TASK ITEM |
Keep to one stretch of the data below, the lines from the one with "--bg:#ffffff;" up to and including the one with "--mat:#e6dcf2;", and return that stretch exactly.

DATA SHOWN |
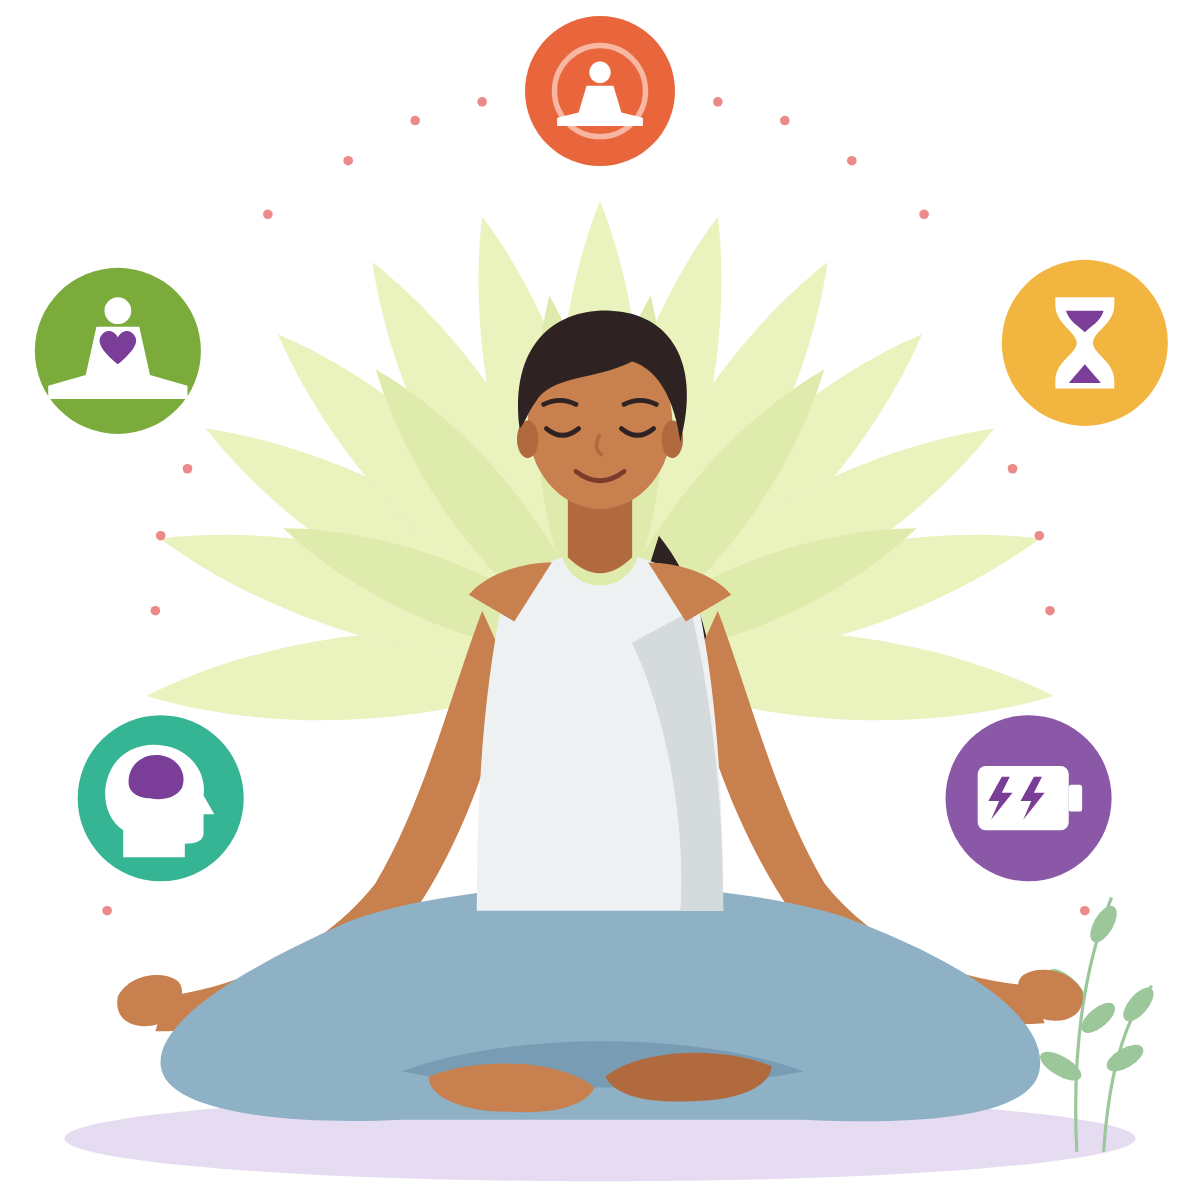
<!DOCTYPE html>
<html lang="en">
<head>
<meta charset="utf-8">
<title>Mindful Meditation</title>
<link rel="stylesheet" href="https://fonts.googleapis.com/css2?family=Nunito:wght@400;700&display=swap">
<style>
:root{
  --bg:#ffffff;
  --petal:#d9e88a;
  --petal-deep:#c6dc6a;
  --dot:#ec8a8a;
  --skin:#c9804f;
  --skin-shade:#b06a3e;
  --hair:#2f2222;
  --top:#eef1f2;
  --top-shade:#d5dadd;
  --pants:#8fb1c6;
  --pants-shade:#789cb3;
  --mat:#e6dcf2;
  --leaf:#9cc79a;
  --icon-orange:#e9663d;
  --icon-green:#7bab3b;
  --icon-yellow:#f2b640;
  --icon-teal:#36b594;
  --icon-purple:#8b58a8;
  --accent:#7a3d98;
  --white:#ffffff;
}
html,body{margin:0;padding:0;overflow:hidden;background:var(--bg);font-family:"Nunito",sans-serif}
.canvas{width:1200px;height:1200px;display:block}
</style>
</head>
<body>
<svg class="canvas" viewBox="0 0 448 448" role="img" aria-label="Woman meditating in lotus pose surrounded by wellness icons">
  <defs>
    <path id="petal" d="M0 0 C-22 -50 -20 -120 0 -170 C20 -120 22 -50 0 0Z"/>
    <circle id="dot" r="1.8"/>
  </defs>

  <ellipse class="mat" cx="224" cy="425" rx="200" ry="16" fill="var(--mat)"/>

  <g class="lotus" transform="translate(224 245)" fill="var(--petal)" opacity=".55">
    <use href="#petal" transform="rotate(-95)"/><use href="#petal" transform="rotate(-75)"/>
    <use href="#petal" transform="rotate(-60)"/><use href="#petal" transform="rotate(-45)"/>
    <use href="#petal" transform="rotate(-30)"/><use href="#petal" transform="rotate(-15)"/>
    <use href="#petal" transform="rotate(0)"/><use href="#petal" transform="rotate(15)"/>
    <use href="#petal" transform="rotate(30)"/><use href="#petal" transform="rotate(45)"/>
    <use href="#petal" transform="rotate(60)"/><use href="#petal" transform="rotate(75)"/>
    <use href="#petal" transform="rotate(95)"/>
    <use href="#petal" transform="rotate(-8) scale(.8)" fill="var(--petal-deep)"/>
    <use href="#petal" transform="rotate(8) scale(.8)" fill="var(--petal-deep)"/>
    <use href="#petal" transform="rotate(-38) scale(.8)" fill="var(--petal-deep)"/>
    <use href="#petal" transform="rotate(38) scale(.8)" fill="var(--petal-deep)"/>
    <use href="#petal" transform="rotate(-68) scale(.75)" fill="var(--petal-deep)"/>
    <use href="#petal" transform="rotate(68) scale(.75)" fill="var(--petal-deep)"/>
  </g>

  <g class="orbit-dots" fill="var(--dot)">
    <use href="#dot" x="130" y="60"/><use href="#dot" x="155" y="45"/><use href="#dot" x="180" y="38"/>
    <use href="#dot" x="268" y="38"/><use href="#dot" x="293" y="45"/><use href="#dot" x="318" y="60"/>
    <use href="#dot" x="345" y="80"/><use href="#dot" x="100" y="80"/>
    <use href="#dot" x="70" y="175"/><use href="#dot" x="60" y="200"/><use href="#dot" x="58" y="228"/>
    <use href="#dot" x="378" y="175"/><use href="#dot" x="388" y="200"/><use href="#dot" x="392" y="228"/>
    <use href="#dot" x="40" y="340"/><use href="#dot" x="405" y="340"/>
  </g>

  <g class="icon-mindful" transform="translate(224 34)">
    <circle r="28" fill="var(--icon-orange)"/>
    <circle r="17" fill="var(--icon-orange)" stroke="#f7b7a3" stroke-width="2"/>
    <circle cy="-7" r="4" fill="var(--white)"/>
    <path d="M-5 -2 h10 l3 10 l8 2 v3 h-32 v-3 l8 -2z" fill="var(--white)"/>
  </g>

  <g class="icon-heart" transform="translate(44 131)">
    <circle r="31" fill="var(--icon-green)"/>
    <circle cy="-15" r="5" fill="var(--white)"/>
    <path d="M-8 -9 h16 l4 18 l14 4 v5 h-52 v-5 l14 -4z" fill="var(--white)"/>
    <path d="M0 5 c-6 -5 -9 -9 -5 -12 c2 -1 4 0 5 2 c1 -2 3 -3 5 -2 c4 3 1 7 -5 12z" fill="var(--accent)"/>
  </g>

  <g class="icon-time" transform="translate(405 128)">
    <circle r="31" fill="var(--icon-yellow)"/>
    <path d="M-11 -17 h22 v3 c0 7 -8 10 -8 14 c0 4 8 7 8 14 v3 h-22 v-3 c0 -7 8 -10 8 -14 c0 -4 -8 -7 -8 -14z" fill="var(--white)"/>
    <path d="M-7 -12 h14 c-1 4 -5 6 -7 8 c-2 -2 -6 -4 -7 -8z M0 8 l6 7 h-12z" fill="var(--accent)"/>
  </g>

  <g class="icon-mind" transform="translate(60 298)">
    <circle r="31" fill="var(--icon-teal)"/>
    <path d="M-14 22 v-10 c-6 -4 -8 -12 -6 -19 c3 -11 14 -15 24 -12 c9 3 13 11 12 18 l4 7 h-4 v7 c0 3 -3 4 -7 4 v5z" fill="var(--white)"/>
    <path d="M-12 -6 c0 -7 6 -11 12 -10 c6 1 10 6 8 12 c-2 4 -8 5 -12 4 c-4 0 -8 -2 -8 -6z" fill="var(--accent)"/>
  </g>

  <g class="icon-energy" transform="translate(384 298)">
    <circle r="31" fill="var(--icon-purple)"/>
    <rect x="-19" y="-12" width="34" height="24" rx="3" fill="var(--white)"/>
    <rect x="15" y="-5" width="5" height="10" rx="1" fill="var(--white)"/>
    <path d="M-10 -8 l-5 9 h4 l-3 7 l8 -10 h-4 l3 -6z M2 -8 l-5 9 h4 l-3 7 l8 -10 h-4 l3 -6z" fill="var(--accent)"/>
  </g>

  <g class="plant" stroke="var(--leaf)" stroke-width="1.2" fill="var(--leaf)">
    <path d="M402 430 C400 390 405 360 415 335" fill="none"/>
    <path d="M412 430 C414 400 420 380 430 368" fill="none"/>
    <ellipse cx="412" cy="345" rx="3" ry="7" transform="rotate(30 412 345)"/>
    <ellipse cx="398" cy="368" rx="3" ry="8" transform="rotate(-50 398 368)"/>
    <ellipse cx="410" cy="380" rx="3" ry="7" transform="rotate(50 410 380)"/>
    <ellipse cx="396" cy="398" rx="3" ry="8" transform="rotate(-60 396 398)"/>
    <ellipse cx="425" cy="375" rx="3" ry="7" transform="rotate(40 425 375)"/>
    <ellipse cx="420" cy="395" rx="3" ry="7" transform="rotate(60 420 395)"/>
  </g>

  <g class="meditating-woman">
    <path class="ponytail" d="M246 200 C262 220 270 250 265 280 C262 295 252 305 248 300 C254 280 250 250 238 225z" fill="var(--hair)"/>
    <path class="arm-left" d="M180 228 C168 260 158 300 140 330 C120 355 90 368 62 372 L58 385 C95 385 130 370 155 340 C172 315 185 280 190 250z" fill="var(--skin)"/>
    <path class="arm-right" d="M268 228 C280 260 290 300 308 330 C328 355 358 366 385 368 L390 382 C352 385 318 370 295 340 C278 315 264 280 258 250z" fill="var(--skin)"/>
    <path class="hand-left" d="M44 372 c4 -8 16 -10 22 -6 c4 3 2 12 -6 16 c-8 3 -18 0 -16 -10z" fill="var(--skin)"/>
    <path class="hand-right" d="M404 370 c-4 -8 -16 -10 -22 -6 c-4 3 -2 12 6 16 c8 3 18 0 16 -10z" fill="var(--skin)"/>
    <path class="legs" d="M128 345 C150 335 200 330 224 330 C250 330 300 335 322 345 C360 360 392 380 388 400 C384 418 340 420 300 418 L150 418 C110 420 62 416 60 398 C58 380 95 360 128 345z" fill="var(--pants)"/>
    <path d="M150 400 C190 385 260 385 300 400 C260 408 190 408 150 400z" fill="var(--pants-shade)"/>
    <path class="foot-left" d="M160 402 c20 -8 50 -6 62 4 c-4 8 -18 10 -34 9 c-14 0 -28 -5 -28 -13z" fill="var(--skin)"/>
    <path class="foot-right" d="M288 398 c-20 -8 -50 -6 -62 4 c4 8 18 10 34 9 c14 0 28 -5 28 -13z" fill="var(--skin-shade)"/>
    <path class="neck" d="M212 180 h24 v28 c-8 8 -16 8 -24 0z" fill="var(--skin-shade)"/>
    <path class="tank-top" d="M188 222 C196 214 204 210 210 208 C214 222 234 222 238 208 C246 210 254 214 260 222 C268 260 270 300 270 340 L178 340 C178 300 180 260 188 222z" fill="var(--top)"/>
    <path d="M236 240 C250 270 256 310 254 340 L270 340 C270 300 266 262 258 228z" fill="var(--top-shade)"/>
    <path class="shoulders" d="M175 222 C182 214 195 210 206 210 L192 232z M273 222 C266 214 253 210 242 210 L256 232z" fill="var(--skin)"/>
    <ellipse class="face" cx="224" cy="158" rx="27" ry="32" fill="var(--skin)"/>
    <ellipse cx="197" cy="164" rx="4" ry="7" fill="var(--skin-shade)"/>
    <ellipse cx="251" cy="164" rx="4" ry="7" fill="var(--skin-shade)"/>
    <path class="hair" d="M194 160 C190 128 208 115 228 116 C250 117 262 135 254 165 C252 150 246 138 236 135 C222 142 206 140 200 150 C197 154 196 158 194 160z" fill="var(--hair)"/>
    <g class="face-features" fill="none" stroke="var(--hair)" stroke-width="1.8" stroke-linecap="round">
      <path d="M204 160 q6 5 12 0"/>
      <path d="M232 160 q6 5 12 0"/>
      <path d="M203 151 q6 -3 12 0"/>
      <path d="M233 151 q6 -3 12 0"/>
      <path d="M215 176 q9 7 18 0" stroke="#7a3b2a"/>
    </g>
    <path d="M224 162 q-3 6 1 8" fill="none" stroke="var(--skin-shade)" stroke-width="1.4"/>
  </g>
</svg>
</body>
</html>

--

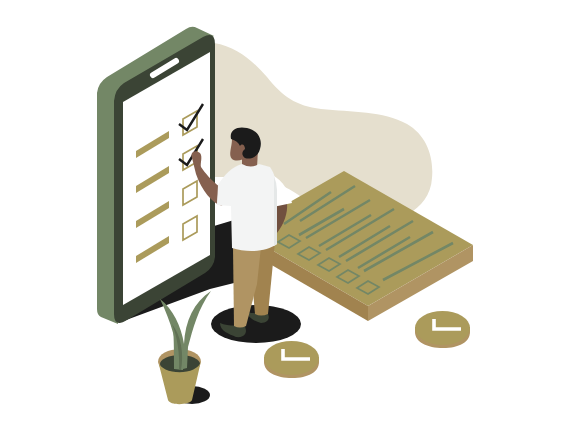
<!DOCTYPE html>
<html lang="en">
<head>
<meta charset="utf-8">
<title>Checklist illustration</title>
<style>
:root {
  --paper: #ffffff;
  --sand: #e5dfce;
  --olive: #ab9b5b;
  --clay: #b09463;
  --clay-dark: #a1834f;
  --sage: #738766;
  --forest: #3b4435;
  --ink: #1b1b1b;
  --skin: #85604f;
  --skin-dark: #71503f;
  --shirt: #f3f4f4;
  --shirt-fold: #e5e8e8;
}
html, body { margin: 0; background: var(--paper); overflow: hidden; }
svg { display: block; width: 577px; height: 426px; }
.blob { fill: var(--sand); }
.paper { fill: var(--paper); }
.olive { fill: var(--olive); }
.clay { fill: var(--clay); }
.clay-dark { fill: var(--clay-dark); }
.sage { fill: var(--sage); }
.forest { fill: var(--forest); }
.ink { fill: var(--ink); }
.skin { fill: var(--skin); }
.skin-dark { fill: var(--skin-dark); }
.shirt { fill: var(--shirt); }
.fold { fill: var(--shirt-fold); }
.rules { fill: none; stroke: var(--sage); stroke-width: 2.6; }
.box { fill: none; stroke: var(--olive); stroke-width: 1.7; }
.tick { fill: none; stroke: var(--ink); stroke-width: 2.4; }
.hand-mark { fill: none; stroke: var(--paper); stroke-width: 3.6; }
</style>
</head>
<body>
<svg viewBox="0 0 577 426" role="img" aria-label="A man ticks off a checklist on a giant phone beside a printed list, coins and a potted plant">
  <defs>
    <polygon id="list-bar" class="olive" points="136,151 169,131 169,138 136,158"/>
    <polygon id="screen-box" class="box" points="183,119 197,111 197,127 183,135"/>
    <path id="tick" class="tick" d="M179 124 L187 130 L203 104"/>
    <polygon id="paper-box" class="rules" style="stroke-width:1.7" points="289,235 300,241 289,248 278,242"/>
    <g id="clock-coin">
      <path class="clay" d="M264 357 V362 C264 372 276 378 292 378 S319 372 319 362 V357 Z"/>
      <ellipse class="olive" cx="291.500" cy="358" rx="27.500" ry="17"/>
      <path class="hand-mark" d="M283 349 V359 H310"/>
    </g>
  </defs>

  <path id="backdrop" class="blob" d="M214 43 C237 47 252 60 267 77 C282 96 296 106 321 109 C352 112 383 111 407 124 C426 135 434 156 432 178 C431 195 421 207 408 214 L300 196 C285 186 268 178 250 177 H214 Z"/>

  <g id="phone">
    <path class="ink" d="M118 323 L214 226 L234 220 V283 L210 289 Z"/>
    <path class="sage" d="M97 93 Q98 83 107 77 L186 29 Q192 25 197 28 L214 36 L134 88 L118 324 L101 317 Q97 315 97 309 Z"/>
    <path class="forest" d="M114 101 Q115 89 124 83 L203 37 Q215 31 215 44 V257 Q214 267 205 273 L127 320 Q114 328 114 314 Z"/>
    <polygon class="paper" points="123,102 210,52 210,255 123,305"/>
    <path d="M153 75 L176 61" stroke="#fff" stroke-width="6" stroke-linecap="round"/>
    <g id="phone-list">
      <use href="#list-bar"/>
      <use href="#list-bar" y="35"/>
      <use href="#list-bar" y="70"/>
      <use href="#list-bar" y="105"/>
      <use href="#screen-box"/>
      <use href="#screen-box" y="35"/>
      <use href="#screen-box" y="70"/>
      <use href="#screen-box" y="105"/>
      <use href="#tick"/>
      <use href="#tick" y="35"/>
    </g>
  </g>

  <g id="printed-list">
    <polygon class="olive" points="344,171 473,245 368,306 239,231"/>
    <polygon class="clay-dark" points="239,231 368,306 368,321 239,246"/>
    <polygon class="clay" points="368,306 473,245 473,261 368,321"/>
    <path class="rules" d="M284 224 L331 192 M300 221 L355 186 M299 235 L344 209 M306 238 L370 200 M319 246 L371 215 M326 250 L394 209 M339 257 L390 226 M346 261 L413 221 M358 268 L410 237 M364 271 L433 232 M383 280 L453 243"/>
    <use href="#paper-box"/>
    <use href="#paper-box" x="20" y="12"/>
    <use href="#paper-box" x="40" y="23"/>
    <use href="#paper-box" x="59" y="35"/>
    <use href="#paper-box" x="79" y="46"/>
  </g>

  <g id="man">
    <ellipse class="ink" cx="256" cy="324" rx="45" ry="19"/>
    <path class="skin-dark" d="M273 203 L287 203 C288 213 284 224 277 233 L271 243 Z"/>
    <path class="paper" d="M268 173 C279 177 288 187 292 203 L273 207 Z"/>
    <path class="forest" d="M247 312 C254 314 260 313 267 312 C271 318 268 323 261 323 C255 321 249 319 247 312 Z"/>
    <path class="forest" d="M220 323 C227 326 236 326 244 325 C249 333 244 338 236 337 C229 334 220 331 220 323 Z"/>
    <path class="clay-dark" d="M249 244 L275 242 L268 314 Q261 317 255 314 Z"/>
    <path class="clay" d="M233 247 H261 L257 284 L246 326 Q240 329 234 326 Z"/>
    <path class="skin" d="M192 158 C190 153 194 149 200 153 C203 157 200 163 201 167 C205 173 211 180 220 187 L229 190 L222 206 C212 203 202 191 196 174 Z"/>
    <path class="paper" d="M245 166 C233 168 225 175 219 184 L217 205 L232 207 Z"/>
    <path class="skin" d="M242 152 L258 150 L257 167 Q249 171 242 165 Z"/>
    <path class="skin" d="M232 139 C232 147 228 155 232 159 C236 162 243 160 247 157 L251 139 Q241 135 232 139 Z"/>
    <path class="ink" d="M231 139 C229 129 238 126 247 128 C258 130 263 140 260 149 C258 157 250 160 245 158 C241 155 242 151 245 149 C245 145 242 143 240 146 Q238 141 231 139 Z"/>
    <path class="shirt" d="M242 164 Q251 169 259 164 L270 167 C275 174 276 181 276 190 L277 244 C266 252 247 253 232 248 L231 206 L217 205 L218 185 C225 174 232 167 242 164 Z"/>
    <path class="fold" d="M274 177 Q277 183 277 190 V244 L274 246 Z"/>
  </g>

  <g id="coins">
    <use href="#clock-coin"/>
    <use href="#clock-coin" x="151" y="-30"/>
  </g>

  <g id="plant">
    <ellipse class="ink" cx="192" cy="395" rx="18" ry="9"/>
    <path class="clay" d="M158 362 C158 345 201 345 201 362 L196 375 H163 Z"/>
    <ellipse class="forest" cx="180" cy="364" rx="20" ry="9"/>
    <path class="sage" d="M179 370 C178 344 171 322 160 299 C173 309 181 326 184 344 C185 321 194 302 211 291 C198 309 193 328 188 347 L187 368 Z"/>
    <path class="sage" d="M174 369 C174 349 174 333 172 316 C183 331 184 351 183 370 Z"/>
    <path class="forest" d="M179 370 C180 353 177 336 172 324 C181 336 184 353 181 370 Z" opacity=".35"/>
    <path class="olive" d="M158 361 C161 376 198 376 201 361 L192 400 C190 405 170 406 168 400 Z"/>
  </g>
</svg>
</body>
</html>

==

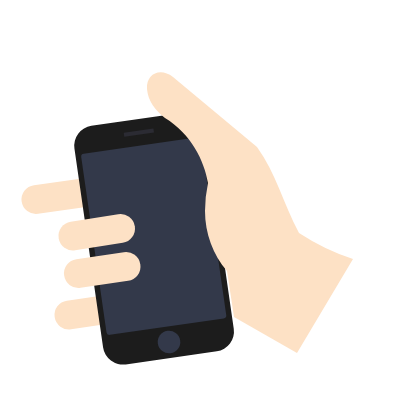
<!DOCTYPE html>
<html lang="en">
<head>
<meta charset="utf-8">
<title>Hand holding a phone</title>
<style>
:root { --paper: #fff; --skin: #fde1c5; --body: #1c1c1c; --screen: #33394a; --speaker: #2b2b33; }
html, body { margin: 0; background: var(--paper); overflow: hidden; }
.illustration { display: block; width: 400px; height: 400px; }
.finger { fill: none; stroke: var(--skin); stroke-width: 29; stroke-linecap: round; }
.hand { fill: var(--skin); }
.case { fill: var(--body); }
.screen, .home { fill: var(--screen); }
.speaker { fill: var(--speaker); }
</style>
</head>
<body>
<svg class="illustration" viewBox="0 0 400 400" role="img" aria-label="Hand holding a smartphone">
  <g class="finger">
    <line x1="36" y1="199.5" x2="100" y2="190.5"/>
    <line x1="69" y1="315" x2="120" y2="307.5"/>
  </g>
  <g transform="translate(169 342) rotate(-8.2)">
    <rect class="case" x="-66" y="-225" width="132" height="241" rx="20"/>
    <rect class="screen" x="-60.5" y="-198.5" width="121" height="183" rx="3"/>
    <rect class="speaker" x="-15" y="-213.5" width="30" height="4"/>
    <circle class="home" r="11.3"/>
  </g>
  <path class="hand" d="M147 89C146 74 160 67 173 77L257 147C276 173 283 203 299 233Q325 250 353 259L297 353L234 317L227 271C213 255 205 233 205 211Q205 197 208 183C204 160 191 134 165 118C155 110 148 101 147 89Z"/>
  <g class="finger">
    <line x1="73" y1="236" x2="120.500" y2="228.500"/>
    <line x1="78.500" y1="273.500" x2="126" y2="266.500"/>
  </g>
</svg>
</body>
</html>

WRITTEN SOLUTION |
  --bg:#ffffff;
  --petal:#d9e88a;
  --petal-deep:#c6dc6a;
  --dot:#ec8a8a;
  --skin:#c9804f;
  --skin-shade:#b06a3e;
  --hair:#2f2222;
  --top:#eef1f2;
  --top-shade:#d5dadd;
  --pants:#8fb1c6;
  --pants-shade:#789cb3;
  --mat:#e6dcf2;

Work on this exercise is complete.